By Bob Steenson, firstname.lastname@example.org
The Floyd County Board of Supervisors this week identified how it is spending part of more than $3 million in COVID-19 pandemic relief funds and how it will qualify to receive the entire amount available to the county.
Floyd County has been allocated $3,038,275 through the American Rescue Plan Act (ARPA), a federal program approved to help reimburse public bodies for losses because of the COVID-19 pandemic and to provide infrastructure and economic development funding to help boost the economy.
Originally it had been thought that counties and cities would have to specifically identify areas where they had lost revenue or had extra expenses because of COVID, or identify specific projects within certain categories such as improving health and health care in order to qualify for the State and Local Fiscal Recovery Funds (SLFRF), which is part of ARPA.
Some public bodies had expressed concern they wouldn’t be able to qualify for the entire amount available to them if they had to follow those initial interim guidelines.
The latest rule says cities and counties can authorize their allocation up to $10 million in ARPA funds as generic lost revenue without having to itemize specific losses, and the money can be spent on any lawful government purpose.
The Board of Supervisors passed a resolution at its meeting this week “allocating its total SLFRF allocation in the expected amount of $3,038,275 as lost revenue to spend on government services.
Although the ways the county can spend the money are pretty open now, the county still has to list the specifics of how it is spent.
So far, according to the resolution, Floyd County has obligated spending $190,051.98 on:

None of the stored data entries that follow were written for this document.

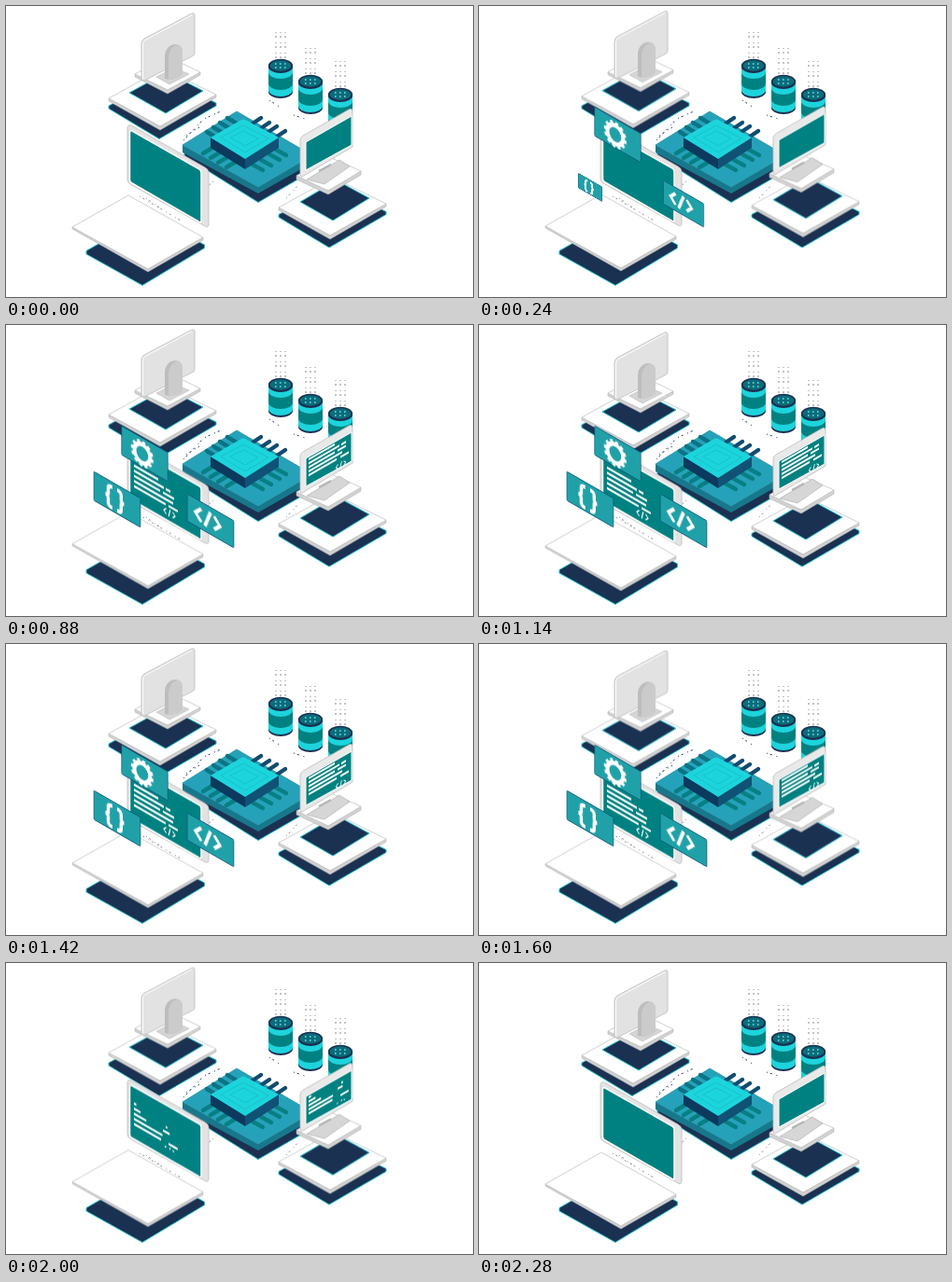
These frames come from a looping animation (500 px wide and 312 px high, 2400 ms). An HTML page:

```html
<!DOCTYPE html>
<html lang="en">
<head>
<meta charset="utf-8">
<title>Isometric workstations</title>
<style>
html, body { margin: 0; width: 100%; height: 100%; overflow: hidden; background: #fff; }
svg { display: block; width: 100%; height: 100%; }
.navy { fill: #1b3151; }
.teal { fill: #008181; }
.rim { stroke: #24c3d3; stroke-width: 1; }
.white { fill: #fff; stroke: #c4c4c4; stroke-width: .8; }
.edge { fill: #d2d2d2; stroke: #b5b5b5; stroke-width: .6; }
.ink { fill: none; stroke: #fff; }
.dots { fill: none; stroke: #85888f; stroke-width: 1; stroke-dasharray: 1 3 2 5; }
.dark { stroke: #1b3151; }

.float { animation: float 2.4s infinite; }
.late { --lift: -2.5px; animation-delay: 60ms; }
@keyframes float {
  0%, 2.5%, 25%, 47.5%, 70%, 92.5%, 100% { transform: translateY(0); animation-timing-function: ease-in-out; }
  13.75%, 36.25%, 58.75%, 81.25% { transform: translateY(var(--lift, -3px)); animation-timing-function: ease-in-out; }
}

.panel rect { fill: #20a1a8; stroke: #0e5a7c; stroke-width: .9; }
.panel { transform-origin: 0 15px; animation: 2.4s linear infinite; }
.gear { animation-name: gear; }
.tag { animation-name: tag; }
.brace { animation-name: brace; }
@keyframes gear {
  0%, 2.5%, 81.667%, 100% { transform: scale(0); }
  8.333%, 75.833% { transform: scale(1); }
}
@keyframes tag {
  0%, 5%, 79.167%, 100% { transform: scale(0); }
  10.833%, 73.333% { transform: scale(1); }
}
@keyframes brace {
  0%, 7.5%, 76.667%, 100% { transform: scale(0); }
  12.5%, 71.667% { transform: scale(1); }
}

.code path { stroke-dasharray: 1 2; stroke-dashoffset: 1.01; animation: type 2.4s linear infinite backwards; }
@keyframes type {
  0%, 12%, 84%, 100% { stroke-dashoffset: 1.01; }
  18%, 78% { stroke-dashoffset: 0; }
}
</style>
</head>
<body>
<svg viewBox="0 0 500 312">
  <defs>
    <path id="base" class="navy rim" d="M110 107V110L164 142.500 225 107V104L168 76Z"/>
    <g id="slab">
      <path class="edge" d="M110 99V102L165 133 225 98V95L165 129Z"/>
      <path class="white" d="M110 99 168 67 225 95 165 129Z"/>
    </g>
    <g id="can">
      <path class="navy" d="M-13 0V28A13 7 0 0 0 13 28V0Z"/>
      <path fill="#1dd3dc" d="M-13 1V26A13 7 0 0 0 13 26V1A13 7 0 0 1 -13 1Z"/>
      <path class="teal" d="M-13 7V19A13 7 0 0 0 13 19V7A13 7 0 0 1 -13 7Z"/>
      <ellipse class="dark" fill="#0a6d7c" rx="12.300" ry="6.500" stroke-width="1.700"/>
      <path fill="none" stroke="#7be3e6" stroke-width="1.500" stroke-dasharray="1.500 3.500" d="M-6-2H7M-6 2H7"/>
      <path class="dots" d="M-5-36V-5M0-36V-5M5-36V-5"/>
    </g>
    <path id="tagIcon" d="M-8-7-15 0-8 7M8-7 15 0 8 7M3.500-9-3.500 9"/>
  </defs>

  <!-- processor -->
  <path class="navy rim" d="M191 156V161L270 210.500 328 177V165L270 196Z"/>
  <path fill="#17788c" d="M189 149V157L270 201 328 168V160L270 194Z"/>
  <path fill="#25a2b9" stroke="#1b8ba2" stroke-width=".7" d="M189 149 247 113 328 160 270 194Z"/>
  <g fill="none" stroke-width="4.4" stroke-linecap="round">
    <path stroke="#0b7485" d="M215 135 225 141M222 130 232 136M229 125 239 131M237 120 247 126"/>
    <path stroke="#124c70" d="M264 126 273 120M273 131 282 125M281 135 290 129M290 140 299 134"/>
    <path stroke="#087f83" d="M221 152 211 158M229 157 219 163M237 162 227 168M246 167 236 173M264 170 275 176M273 165 284 171M282 159 293 165M289 154 300 160"/>
  </g>
  <path fill="#0b3a5e" d="M219 141V152L256 175V163Z"/>
  <path fill="#0f5276" d="M292 141V152L256 175V163Z"/>
  <path fill="#1cd5dc" d="M219 141 252 122Q254 121 256 122L292 141 256 164Z"/>
  <g fill="none" stroke="#18bac6" stroke-width=".8" stroke-linejoin="round">
    <path d="M230 141 254 128 281 142 256 157Z"/>
    <path d="M240 141 254 134 270 142 256 150Z"/>
  </g>
  <path class="dots dark" d="M190 144 212 121 232 112M193 139 207 130M282 101 294 109M308 117 320 121"/>
  <path class="dots" d="M222 188 213 196M143 204 187 230M150 206 164 216M300 206 315 190"/>

  <use href="#can" x="294" y="64"/>
  <use href="#can" x="326" y="81"/>
  <use href="#can" x="358" y="95"/>

  <!-- monitor seen from behind -->
  <use href="#base"/>
  <g class="float">
    <use href="#slab"/>
    <path class="navy rim" d="M132 93 172 71 211 91 171 115Z"/>
    <path class="edge" d="M138 73V76L173 94 208 74V71L173 90Z"/>
    <path class="white" d="M138 73 173 54 208 71 173 90Z"/>
    <path fill="#e2e2e2" stroke="#bdbdc2" stroke-width=".8" d="M145 41Q145 37 148 35L198 8.500Q202 6.500 202 10V50Q202 53 199 54L148 80Q145 81 145 78Z"/>
    <path fill="none" stroke="#fff" d="M146.500 78V41Q146.500 38 149 36.500L199 9.500"/>
    <path fill="#d5d5d5" stroke="#bbb" stroke-width=".6" d="M161 76 180 66 196 73 175 84Z"/>
    <path fill="#bdbdbd" d="M170 78V53Q171 43 180 41Q189 41 189 50V73Q180 81 170 78Z"/>
    <path fill="#cbcbcb" d="M174 79V54Q175 45 183 41.500Q189 42 189 50V73Q182 79 174 79Z"/>
  </g>

  <!-- laptop -->
  <use href="#base" x="182" y="116.500"/>
  <g class="float">
    <use href="#slab" x="182" y="117"/>
    <path class="navy rim" d="M315 210 354 187 389 206 350 230Z"/>
    <path class="edge" d="M311 182V186L345 202 380 181V177L345 198Z"/>
    <path class="white" d="M311 182 346 162 380 177 345 198Z"/>
    <path fill="#d6d6d6" stroke="#aaa" stroke-width=".6" d="M322 186 357 165 368 172 341 191Z"/>
    <path fill="none" stroke="#b4b4b4" stroke-width="2" d="M335 177 348 170"/>
    <path fill="#e9e9e9" stroke="#bdbdbd" stroke-width=".8" d="M315 144Q315 141 318 139L367 111Q371 109 371 113V151L317 183Q315 184 315 181Z"/>
    <path class="teal" stroke="#fff" stroke-width="1" d="M321 146 370 118V149L321 176Z"/>
    <g class="ink code" data-rows="0 0 28,0 4.3 33,35 4.3 40,0 8.6 28,31 8.6 40,0 12.9 36,0 17.2 30,34 17.2 43" transform="matrix(1 -.577 0 1 324 147)" stroke-width="2.200"></g>
    <g class="ink code" transform="matrix(.866 -.5 0 1 358.500 153)">
      <path pathLength="1" d="M-3.500-2.500-6 0-3.500 2.500M3.500-2.500 6 0 3.500 2.500M1-3.500-1 3.500"/>
    </g>
  </g>

  <!-- large monitor -->
  <path class="navy rim" d="M86 262.500V266L146 299.500 212.500 259.500V256L153 224Z"/>
  <g class="float late">
    <path class="edge" d="M71 237V239L152 285 211 251V248L152 282Z"/>
    <path class="white" d="M71 237 131 203 211 248 152 282Z"/>
    <path fill="#e3e3e3" stroke="#bdbdbd" stroke-width=".8" d="M130 131Q130 127 134 128L213 173Q217 175 217 179V234Q217 238 213 236L133 191Q130 189 130 186Z"/>
    <path class="teal" stroke="#fff" stroke-width="1.500" d="M132.500 136Q132.500 133 135 134L207 175Q209 176 209 179V230Q209 233 206 231L135 190Q132.500 189 132.500 186Z"/>
    <g class="ink code" data-rows="0 0 26,0 5.500 32,34 5.500 39,0 11 28,31 11 43,0 16.500 42,0 22 34,37 22 47" transform="matrix(1 .577 0 1 137 153)" stroke-width="2.400"></g>
    <g class="ink code" transform="matrix(.866 .5 0 1 175 204)" stroke-width="1.200">
      <path pathLength="1" d="M-4-3-7 0-4 3M4-3 7 0 4 3M1-4-1 4"/>
    </g>
  </g>

  <!-- pop-up panels -->
  <g transform="matrix(.866 .5 0 1 148.500 138)">
    <g class="panel gear">
      <rect x="-28.500" y="-15.500" width="57" height="31" rx="1"/>
      <g class="ink" transform="translate(-3 1.500)">
        <circle r="9.700" stroke-width="4.600"/>
        <circle r="12.500" stroke-width="3" pathLength="24" stroke-dasharray="1.100 .9"/>
      </g>
    </g>
  </g>
  <g transform="matrix(.866 .5 0 1 219 210)">
    <g class="panel tag">
      <rect x="-28.800" y="-14.500" width="57.600" height="29" rx="1"/>
      <use href="#tagIcon" class="ink" stroke-width="3.800" x="-3.500"/>
    </g>
  </g>
  <g transform="matrix(.866 .5 0 1 119 187)">
    <g class="panel brace">
      <rect x="-28.800" y="-15.500" width="57.600" height="31" rx="1"/>
      <path class="ink" stroke-width="4" transform="translate(-3 1)" d="M-3-11H-4.500Q-8-11-8-7V-3Q-8 0-11.500 0Q-8 0-8 3V7Q-8 11-4.500 11H-3M3-11H4.500Q8-11 8-7V-3Q8 0 11.500 0Q8 0 8 3V7Q8 11 4.500 11H3"/>
    </g>
  </g>
</svg>
<script>
const NS = 'http://www.w3.org/2000/svg';

// Each row is "start y end"; rows type in one after another.
for (const group of document.querySelectorAll('[data-rows]')) {
  group.dataset.rows.split(',').forEach((row, i) => {
    const [x, y, end] = row.split(' ');
    const line = document.createElementNS(NS, 'path');
    line.setAttribute('d', `M${x} ${y}H${end}`);
    line.setAttribute('pathLength', 1);
    line.style.animationDelay = `${i * 18}ms`;
    group.append(line);
  });
}
</script>
</body>
</html>
```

- Courthouse asbestos abatement, original contract – $118,800.
- Asbestos abatement, electrical wire testing – $35.
- Asbestos abatement, additional 4th floor tile – $2,474.
- Hand dryers in the 10 new restrooms in the atrium – $21,610.
- Lead content testing – $1,100.
- Panic alarms relocation – $1,947.05.
- Small courtroom expansion – $17,600.
- Door access card reader for dispatch – $4,886.34.
- Security camera upgrade for courthouse – $8,099.72.
- Door access card reader for courthouse and atrium – $5,936.87.
- Handicapped-accessible jury ramp for district courtroom – $7,563.
As of March 31, $28,442.05 has been spent on those items, the resolution reports.
County Auditor Gloria Carr said a large amount of the $3 million will be used on items to complete the law enforcement center and courthouse update project.
Supervisor Linda Tjaden said they also want to keep enough available to do some significant projects with county departments, other groups or both. County department heads have been given until June to come up with suggestions for projects, then the board may decide how or if to open it up to proposals from outside groups.
Some groups, such as the Charles City Area Development Board, the Fair Board and TLC: The Learning Center, have already approached the supervisors about the potential for grants through the ARPA funds.
“They keep saying don’t nickel and dime this,” Tjaden said, referring to advice on how to spend the ARPA funds. Instead look for meaningful expenditures that will make a difference 10 years from now, she said.
The funds must be obligated by Dec. 31, 2024, and spent by Dec. 31, 2026.
This is how much area counties are getting in ARPA funds:
- Bremer County – $4,868,000.
- Butler County – $2,804,606
- Cerro Gordo County – $8,245,415
- Chickasaw County – $2,317,845
- Floyd County – $3,038,275
- Franklin County – $1,955,979
- Howard County – $1,778,834
- Mitchell County – $2,056,206
- Worth County – $1,433,673